Retype the entries below without any change.
[Start of section]
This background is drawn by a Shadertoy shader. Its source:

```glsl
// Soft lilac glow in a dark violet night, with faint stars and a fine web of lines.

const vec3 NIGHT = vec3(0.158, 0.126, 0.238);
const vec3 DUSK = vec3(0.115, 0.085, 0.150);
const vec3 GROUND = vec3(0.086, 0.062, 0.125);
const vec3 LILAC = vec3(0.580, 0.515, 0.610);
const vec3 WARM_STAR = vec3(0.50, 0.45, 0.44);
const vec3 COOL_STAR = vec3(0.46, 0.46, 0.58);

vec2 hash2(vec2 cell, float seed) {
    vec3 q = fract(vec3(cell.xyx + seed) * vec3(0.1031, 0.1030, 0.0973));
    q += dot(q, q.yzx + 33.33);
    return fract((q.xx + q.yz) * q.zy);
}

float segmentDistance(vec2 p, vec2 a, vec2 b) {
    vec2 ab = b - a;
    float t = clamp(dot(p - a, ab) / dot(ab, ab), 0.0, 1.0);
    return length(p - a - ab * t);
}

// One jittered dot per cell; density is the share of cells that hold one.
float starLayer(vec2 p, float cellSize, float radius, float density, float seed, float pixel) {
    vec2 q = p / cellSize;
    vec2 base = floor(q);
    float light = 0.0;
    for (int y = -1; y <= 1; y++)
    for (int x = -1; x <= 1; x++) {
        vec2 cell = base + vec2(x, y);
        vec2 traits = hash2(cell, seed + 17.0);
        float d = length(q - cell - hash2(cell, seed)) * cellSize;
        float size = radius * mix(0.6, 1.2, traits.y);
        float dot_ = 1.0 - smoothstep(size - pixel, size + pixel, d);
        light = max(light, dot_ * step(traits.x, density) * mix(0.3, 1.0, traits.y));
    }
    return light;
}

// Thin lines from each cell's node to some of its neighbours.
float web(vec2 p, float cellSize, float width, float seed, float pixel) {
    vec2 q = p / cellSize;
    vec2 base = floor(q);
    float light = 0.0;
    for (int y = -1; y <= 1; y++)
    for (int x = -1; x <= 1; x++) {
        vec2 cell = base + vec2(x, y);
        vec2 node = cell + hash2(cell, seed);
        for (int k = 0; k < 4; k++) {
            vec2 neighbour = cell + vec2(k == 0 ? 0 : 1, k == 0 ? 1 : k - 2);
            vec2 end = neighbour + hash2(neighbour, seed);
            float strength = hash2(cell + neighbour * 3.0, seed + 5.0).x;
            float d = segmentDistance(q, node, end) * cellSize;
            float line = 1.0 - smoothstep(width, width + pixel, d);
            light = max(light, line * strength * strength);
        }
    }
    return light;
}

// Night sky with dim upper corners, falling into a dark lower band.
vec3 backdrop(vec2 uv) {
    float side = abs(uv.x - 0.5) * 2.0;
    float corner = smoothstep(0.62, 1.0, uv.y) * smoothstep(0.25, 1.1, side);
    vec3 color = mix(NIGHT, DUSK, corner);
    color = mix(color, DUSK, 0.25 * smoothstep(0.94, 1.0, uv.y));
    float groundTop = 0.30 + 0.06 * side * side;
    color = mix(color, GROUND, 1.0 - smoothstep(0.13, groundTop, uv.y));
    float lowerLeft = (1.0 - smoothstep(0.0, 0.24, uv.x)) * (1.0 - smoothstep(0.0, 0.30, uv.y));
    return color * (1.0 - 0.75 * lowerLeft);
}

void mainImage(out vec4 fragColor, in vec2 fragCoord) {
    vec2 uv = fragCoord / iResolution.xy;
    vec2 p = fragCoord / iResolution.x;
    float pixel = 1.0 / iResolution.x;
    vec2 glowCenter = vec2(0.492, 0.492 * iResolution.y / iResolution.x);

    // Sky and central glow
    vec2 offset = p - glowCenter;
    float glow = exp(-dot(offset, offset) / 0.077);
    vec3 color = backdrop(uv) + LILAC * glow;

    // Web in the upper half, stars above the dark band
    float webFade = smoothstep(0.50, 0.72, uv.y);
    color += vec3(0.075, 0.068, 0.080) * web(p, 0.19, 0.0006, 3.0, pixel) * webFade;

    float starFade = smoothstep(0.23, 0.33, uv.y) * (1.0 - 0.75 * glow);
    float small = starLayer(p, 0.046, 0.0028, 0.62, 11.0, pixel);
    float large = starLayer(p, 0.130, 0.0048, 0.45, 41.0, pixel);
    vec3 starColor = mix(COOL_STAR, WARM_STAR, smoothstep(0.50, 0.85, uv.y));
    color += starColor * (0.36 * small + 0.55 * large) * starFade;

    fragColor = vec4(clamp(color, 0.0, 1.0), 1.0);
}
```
[End of section]
### [EXPECTED OUTPUT]
This background is drawn by a Shadertoy shader. Its source:

```glsl
// Soft lilac glow in a dark violet night, with faint stars and a fine web of lines.

const vec3 NIGHT = vec3(0.158, 0.126, 0.238);
const vec3 DUSK = vec3(0.115, 0.085, 0.150);
const vec3 GROUND = vec3(0.086, 0.062, 0.125);
const vec3 LILAC = vec3(0.580, 0.515, 0.610);
const vec3 WARM_STAR = vec3(0.50, 0.45, 0.44);
const vec3 COOL_STAR = vec3(0.46, 0.46, 0.58);

vec2 hash2(vec2 cell, float seed) {
    vec3 q = fract(vec3(cell.xyx + seed) * vec3(0.1031, 0.1030, 0.0973));
    q += dot(q, q.yzx + 33.33);
    return fract((q.xx + q.yz) * q.zy);
}

float segmentDistance(vec2 p, vec2 a, vec2 b) {
    vec2 ab = b - a;
    float t = clamp(dot(p - a, ab) / dot(ab, ab), 0.0, 1.0);
    return length(p - a - ab * t);
}

// One jittered dot per cell; density is the share of cells that hold one.
float starLayer(vec2 p, float cellSize, float radius, float density, float seed, float pixel) {
    vec2 q = p / cellSize;
    vec2 base = floor(q);
    float light = 0.0;
    for (int y = -1; y <= 1; y++)
    for (int x = -1; x <= 1; x++) {
        vec2 cell = base + vec2(x, y);
        vec2 traits = hash2(cell, seed + 17.0);
        float d = length(q - cell - hash2(cell, seed)) * cellSize;
        float size = radius * mix(0.6, 1.2, traits.y);
        float dot_ = 1.0 - smoothstep(size - pixel, size + pixel, d);
        light = max(light, dot_ * step(traits.x, density) * mix(0.3, 1.0, traits.y));
    }
    return light;
}

// Thin lines from each cell's node to some of its neighbours.
float web(vec2 p, float cellSize, float width, float seed, float pixel) {
    vec2 q = p / cellSize;
    vec2 base = floor(q);
    float light = 0.0;
    for (int y = -1; y <= 1; y++)
    for (int x = -1; x <= 1; x++) {
        vec2 cell = base + vec2(x, y);
        vec2 node = cell + hash2(cell, seed);
        for (int k = 0; k < 4; k++) {
            vec2 neighbour = cell + vec2(k == 0 ? 0 : 1, k == 0 ? 1 : k - 2);
            vec2 end = neighbour + hash2(neighbour, seed);
            float strength = hash2(cell + neighbour * 3.0, seed + 5.0).x;
            float d = segmentDistance(q, node, end) * cellSize;
            float line = 1.0 - smoothstep(width, width + pixel, d);
            light = max(light, line * strength * strength);
        }
    }
    return light;
}

// Night sky with dim upper corners, falling into a dark lower band.
vec3 backdrop(vec2 uv) {
    float side = abs(uv.x - 0.5) * 2.0;
    float corner = smoothstep(0.62, 1.0, uv.y) * smoothstep(0.25, 1.1, side);
    vec3 color = mix(NIGHT, DUSK, corner);
    color = mix(color, DUSK, 0.25 * smoothstep(0.94, 1.0, uv.y));
    float groundTop = 0.30 + 0.06 * side * side;
    color = mix(color, GROUND, 1.0 - smoothstep(0.13, groundTop, uv.y));
    float lowerLeft = (1.0 - smoothstep(0.0, 0.24, uv.x)) * (1.0 - smoothstep(0.0, 0.30, uv.y));
    return color * (1.0 - 0.75 * lowerLeft);
}

void mainImage(out vec4 fragColor, in vec2 fragCoord) {
    vec2 uv = fragCoord / iResolution.xy;
    vec2 p = fragCoord / iResolution.x;
    float pixel = 1.0 / iResolution.x;
    vec2 glowCenter = vec2(0.492, 0.492 * iResolution.y / iResolution.x);

    // Sky and central glow
    vec2 offset = p - glowCenter;
    float glow = exp(-dot(offset, offset) / 0.077);
    vec3 color = backdrop(uv) + LILAC * glow;

    // Web in the upper half, stars above the dark band
    float webFade = smoothstep(0.50, 0.72, uv.y);
    color += vec3(0.075, 0.068, 0.080) * web(p, 0.19, 0.0006, 3.0, pixel) * webFade;

    float starFade = smoothstep(0.23, 0.33, uv.y) * (1.0 - 0.75 * glow);
    float small = starLayer(p, 0.046, 0.0028, 0.62, 11.0, pixel);
    float large = starLayer(p, 0.130, 0.0048, 0.45, 41.0, pixel);
    vec3 starColor = mix(COOL_STAR, WARM_STAR, smoothstep(0.50, 0.85, uv.y));
    color += starColor * (0.36 * small + 0.55 * large) * starFade;

    fragColor = vec4(clamp(color, 0.0, 1.0), 1.0);
}
```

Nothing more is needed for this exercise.